[RECORDS SUPPLIED — start]

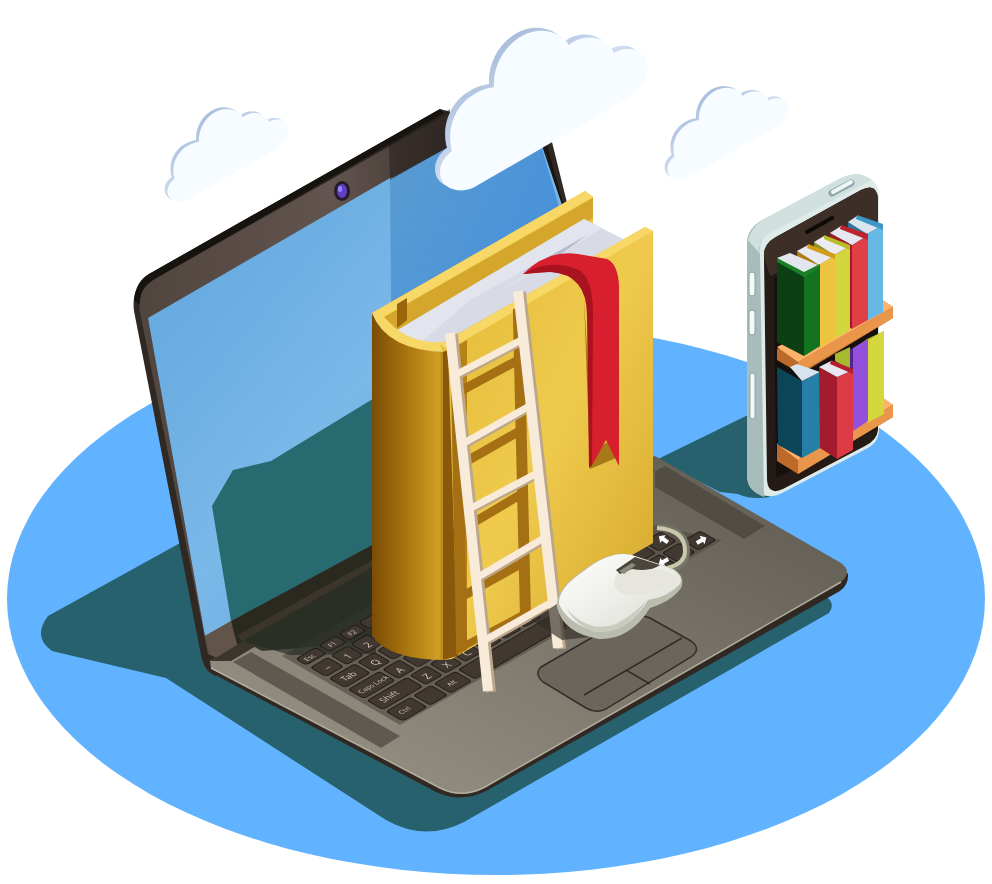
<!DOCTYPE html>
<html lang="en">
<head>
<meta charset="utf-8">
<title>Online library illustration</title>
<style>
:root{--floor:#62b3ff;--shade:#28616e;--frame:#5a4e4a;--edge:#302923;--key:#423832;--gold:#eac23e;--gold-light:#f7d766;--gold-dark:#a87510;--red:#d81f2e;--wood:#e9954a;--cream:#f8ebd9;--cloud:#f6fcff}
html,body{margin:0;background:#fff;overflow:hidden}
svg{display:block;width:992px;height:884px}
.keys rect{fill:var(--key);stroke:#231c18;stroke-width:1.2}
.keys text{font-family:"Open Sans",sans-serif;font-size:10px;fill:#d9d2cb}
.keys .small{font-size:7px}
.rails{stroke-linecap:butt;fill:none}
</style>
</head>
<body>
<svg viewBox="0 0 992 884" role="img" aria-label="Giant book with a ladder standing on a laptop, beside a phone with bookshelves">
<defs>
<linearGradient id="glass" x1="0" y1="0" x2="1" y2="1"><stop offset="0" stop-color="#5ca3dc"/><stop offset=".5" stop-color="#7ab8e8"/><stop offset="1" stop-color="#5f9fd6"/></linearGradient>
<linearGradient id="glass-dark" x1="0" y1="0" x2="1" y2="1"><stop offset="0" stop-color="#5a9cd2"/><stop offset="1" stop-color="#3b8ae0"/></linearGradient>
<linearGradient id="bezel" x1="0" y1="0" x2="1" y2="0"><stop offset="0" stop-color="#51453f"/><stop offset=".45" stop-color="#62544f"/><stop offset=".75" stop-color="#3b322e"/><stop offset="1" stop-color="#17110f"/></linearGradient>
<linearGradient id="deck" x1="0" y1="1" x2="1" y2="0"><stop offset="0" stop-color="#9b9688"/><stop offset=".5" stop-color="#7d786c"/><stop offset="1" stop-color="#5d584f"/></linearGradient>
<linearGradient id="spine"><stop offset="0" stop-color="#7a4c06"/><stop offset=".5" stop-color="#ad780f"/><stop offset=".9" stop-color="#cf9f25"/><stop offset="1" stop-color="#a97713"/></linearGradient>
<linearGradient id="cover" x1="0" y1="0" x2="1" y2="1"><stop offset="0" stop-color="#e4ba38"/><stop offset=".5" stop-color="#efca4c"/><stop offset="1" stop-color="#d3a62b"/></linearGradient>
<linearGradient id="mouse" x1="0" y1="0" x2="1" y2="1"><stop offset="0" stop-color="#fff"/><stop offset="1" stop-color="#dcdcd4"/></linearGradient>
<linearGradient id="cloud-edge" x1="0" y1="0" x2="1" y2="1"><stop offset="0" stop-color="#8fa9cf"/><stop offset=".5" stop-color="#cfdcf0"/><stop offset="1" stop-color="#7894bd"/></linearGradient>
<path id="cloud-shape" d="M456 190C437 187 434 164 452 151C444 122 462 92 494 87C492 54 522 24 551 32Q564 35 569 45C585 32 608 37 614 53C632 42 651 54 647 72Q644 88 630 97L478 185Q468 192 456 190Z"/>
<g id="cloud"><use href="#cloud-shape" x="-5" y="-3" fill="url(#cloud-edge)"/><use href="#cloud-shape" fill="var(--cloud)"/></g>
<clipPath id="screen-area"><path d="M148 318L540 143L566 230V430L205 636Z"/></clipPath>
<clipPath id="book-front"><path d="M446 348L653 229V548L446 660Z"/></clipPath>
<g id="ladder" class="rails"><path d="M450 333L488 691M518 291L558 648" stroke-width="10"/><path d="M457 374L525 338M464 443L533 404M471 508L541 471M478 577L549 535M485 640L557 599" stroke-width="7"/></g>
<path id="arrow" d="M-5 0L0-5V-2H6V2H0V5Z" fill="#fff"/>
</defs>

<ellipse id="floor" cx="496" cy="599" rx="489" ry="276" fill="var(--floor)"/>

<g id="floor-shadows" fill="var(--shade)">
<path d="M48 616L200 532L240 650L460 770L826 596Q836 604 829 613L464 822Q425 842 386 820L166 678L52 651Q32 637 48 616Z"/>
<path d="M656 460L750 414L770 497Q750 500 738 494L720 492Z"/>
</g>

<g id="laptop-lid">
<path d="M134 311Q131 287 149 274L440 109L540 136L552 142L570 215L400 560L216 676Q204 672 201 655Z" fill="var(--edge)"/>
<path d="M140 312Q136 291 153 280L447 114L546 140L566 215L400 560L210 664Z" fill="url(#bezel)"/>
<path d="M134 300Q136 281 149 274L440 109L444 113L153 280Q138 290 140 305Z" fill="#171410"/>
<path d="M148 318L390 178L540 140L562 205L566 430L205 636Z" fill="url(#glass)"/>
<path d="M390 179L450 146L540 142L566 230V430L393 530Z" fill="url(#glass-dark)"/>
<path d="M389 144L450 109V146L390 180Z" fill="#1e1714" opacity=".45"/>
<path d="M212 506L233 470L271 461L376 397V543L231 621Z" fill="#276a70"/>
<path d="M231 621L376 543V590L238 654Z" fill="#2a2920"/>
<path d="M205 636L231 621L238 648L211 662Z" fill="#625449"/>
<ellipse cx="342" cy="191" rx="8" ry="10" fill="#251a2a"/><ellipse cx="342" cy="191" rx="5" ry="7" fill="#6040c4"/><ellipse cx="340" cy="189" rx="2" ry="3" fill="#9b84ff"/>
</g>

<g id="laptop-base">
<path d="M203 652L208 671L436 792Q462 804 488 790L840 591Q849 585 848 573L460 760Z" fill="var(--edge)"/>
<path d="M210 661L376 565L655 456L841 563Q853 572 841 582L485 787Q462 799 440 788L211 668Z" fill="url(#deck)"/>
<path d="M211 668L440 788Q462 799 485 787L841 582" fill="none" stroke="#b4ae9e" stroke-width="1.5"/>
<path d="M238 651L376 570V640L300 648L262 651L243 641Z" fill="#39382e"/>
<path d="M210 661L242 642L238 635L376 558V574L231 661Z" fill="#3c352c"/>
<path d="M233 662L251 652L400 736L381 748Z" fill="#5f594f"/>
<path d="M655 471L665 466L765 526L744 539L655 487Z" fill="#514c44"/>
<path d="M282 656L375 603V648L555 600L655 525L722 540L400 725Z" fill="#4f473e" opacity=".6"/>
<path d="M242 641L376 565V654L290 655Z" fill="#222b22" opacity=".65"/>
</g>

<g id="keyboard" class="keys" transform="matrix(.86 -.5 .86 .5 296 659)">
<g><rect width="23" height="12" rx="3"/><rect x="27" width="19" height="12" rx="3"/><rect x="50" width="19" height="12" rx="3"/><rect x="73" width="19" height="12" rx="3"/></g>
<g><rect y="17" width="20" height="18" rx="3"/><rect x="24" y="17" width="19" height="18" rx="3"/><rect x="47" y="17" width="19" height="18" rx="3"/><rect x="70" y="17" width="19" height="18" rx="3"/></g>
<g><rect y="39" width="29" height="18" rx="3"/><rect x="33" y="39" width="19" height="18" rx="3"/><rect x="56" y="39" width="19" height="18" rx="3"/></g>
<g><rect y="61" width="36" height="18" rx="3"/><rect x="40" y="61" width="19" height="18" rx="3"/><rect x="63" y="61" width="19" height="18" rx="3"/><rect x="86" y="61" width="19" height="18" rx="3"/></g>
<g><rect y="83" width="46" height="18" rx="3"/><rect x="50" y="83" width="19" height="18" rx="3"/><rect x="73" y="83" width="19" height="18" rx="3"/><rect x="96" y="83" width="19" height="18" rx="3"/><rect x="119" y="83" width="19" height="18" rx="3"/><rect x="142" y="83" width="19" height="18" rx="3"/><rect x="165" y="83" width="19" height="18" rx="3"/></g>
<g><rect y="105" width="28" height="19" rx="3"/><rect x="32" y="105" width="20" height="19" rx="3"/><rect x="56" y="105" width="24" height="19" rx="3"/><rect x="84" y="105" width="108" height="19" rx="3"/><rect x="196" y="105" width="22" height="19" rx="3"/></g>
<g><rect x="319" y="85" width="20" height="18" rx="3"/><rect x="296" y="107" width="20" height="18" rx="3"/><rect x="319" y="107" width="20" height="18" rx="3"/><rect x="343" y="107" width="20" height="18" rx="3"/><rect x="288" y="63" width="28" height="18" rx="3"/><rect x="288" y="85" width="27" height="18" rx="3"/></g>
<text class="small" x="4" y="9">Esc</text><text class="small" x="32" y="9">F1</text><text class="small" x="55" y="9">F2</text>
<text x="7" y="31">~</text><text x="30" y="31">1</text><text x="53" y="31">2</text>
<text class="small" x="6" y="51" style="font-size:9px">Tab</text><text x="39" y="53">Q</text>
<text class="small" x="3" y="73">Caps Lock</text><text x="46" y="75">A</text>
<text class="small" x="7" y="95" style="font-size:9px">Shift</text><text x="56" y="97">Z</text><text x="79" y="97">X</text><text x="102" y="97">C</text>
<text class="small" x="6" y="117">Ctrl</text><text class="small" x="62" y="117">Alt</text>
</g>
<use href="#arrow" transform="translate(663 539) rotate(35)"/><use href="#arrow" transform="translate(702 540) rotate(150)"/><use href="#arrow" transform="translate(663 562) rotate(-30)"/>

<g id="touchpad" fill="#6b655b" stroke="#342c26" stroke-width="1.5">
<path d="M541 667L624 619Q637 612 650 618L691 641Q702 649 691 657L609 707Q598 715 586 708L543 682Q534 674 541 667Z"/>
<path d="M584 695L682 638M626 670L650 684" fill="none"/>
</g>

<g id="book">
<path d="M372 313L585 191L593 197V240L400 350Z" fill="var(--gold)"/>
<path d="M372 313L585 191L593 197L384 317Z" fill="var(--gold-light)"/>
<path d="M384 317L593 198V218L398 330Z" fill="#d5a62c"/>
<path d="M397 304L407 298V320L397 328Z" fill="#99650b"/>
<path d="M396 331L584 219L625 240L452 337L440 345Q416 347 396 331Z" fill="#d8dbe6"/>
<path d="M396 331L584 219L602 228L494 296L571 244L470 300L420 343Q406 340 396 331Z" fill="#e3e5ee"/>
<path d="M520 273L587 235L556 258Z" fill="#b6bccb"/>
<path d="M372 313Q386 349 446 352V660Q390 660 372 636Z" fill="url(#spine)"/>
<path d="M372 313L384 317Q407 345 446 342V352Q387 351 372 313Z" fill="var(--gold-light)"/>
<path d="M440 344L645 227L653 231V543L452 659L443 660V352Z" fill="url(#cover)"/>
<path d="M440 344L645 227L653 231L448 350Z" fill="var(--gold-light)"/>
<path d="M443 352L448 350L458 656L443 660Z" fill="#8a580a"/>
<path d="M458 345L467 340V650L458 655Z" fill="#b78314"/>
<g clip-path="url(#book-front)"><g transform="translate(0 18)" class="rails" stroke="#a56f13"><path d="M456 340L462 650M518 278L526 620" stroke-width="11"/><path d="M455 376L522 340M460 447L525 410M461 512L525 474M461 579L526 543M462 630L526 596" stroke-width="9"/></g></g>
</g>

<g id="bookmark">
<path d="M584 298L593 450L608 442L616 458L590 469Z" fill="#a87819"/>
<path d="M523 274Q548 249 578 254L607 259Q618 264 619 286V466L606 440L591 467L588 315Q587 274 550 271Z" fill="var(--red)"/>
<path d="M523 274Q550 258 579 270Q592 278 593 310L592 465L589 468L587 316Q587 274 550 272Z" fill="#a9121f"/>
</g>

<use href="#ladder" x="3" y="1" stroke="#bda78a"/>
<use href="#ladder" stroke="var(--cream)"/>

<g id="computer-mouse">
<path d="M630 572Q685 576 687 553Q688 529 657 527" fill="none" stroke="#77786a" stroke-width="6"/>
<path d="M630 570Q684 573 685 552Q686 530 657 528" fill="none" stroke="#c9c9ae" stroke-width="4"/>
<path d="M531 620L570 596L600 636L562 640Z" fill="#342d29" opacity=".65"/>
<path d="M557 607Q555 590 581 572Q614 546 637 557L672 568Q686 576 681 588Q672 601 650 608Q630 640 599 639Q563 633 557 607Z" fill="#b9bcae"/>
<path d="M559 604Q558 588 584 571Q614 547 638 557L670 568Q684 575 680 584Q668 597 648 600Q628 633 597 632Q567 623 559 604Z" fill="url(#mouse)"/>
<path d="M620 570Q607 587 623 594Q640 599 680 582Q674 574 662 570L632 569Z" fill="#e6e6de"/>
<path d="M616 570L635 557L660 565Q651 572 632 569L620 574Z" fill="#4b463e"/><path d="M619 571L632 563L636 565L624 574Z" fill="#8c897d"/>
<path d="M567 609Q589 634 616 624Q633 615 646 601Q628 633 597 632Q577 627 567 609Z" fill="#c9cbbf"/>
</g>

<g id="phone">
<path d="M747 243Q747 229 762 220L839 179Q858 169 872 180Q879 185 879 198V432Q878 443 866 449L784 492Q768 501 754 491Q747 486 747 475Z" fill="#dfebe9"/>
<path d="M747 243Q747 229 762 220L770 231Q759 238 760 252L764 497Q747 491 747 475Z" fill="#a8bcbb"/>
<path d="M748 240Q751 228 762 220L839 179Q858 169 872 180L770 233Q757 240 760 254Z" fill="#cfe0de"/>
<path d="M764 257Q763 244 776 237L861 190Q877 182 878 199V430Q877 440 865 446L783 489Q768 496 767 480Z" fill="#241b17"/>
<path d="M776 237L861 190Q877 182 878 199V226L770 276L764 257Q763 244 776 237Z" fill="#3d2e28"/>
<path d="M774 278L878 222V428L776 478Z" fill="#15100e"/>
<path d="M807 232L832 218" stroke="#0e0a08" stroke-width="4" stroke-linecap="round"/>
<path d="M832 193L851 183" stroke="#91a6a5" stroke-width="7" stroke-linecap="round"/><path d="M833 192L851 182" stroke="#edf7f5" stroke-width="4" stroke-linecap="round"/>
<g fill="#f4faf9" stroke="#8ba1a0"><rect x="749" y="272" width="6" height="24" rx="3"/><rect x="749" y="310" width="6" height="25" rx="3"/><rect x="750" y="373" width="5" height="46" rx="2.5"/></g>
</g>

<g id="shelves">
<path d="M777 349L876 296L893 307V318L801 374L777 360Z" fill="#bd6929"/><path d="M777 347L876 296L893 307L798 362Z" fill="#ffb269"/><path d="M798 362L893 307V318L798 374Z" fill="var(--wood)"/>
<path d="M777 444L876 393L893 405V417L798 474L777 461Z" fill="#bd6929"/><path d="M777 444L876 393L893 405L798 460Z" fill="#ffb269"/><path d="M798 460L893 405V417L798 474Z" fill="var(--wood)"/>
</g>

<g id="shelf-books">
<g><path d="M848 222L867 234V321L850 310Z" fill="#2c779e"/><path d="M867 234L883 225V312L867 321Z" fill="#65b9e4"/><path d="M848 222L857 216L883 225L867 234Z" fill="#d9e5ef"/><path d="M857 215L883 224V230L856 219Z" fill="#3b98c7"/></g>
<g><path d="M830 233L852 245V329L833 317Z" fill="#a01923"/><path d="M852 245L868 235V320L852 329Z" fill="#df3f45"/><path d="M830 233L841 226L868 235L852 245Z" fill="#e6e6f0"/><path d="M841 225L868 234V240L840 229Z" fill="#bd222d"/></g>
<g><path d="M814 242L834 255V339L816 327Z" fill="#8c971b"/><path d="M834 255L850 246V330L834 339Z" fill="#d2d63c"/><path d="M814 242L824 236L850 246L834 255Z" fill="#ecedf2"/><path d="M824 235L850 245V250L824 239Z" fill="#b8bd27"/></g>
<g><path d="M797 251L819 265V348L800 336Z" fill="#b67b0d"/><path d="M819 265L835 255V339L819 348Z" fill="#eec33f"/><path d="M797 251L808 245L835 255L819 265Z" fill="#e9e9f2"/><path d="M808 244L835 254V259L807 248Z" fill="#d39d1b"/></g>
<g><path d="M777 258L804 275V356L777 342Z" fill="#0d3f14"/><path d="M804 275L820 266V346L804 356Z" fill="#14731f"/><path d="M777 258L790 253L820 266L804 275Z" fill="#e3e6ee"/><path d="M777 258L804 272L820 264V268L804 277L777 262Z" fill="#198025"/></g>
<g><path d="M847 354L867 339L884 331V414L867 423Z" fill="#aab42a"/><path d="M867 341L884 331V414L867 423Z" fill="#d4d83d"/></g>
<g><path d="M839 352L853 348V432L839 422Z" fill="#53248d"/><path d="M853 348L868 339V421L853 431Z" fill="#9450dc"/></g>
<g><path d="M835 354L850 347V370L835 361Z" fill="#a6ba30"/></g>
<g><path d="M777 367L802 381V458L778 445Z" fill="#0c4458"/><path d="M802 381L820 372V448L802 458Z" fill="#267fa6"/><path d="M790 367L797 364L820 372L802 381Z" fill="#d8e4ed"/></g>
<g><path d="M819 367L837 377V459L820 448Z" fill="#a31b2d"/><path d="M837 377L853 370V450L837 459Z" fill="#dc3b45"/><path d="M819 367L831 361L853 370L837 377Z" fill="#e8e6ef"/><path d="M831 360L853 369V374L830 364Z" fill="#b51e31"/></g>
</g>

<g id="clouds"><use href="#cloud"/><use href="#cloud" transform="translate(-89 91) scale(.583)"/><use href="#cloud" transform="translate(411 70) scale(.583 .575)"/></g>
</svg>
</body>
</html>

[RECORDS SUPPLIED — finish]
[RECORDS SUPPLIED — start]

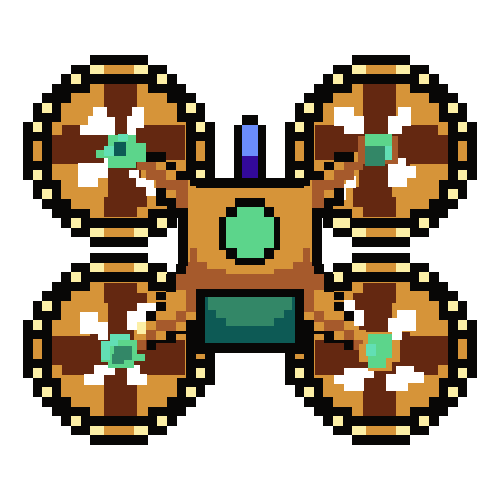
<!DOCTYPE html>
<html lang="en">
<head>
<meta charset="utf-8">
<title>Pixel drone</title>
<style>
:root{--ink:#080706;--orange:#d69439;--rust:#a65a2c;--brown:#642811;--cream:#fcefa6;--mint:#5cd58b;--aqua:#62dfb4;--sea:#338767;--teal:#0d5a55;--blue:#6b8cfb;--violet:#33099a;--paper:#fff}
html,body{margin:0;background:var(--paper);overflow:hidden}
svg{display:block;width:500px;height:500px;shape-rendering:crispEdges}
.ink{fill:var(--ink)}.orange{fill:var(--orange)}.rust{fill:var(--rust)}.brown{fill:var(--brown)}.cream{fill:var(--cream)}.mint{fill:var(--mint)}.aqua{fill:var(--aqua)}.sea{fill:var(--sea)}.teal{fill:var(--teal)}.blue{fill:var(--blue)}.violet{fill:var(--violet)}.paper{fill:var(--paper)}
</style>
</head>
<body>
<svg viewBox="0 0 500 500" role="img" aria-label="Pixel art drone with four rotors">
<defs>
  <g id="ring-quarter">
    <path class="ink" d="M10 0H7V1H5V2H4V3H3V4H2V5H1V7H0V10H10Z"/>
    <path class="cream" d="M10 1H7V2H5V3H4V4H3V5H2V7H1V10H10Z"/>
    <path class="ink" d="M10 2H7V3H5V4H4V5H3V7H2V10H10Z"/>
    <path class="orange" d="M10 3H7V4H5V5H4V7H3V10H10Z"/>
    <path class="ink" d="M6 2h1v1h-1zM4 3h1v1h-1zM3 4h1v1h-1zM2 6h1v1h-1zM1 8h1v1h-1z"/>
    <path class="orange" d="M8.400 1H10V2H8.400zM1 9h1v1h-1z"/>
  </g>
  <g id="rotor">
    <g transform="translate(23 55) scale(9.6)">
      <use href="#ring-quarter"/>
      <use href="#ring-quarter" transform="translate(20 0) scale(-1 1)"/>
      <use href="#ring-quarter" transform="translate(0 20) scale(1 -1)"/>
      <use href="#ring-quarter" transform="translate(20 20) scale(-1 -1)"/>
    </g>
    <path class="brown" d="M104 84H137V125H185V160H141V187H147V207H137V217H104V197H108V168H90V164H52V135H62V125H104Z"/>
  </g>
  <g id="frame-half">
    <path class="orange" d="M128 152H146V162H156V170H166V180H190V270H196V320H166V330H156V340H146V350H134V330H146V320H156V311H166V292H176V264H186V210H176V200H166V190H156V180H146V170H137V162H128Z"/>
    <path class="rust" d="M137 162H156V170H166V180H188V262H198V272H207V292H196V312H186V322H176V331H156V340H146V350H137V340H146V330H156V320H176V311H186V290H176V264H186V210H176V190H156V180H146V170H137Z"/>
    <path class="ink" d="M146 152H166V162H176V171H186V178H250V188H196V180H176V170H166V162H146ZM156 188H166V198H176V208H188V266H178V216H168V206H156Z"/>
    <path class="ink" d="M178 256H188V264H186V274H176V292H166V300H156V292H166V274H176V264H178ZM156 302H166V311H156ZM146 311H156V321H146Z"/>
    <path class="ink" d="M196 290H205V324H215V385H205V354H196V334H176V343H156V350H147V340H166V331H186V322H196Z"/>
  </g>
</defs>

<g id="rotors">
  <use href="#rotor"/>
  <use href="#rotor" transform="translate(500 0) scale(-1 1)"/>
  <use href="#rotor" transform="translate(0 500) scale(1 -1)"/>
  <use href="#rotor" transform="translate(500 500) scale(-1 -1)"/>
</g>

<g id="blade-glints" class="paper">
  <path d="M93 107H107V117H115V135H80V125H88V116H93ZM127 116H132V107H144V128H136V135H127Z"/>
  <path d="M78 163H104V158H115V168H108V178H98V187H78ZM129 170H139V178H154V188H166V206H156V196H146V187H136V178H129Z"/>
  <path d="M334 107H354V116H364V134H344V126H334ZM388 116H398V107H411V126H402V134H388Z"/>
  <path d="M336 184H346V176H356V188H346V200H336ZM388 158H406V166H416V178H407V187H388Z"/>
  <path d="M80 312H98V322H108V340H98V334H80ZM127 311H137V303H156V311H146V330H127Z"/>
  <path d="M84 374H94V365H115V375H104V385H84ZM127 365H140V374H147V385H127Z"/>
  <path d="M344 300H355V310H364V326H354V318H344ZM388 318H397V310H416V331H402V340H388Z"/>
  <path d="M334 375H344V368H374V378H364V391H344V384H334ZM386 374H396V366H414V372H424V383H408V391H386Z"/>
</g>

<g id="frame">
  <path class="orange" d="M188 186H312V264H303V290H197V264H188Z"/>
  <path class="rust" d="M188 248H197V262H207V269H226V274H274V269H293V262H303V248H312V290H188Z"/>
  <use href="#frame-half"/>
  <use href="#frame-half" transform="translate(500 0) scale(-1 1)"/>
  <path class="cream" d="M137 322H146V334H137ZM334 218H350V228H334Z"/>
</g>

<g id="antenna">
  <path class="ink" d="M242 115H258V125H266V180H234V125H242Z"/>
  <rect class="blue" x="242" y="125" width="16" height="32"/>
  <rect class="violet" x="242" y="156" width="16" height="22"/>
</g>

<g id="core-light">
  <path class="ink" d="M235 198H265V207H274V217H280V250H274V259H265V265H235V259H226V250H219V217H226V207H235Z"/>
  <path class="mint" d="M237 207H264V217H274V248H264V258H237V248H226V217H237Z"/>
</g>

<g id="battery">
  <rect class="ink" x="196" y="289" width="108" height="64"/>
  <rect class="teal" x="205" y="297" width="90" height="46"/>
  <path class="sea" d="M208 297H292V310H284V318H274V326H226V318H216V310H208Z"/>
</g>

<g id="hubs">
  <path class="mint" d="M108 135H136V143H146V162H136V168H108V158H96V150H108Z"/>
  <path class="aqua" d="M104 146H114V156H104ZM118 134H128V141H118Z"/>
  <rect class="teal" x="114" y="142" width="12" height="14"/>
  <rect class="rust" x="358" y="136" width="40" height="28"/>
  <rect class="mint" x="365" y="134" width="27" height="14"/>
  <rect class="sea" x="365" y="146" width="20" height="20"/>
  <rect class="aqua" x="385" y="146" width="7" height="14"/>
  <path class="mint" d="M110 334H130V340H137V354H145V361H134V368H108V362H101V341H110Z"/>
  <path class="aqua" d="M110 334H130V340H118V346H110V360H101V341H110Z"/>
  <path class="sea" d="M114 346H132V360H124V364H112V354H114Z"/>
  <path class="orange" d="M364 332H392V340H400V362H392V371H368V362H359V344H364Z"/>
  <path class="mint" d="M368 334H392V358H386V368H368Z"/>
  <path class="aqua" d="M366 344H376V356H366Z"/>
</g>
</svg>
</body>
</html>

[RECORDS SUPPLIED — finish]

▶ GOAL OF THE EXERCISE
Look through the data and show every line containing "quarter".

▶ REPLY
  <g id="ring-quarter">
      <use href="#ring-quarter"/>
      <use href="#ring-quarter" transform="translate(20 0) scale(-1 1)"/>
      <use href="#ring-quarter" transform="translate(0 20) scale(1 -1)"/>
      <use href="#ring-quarter" transform="translate(20 20) scale(-1 -1)"/>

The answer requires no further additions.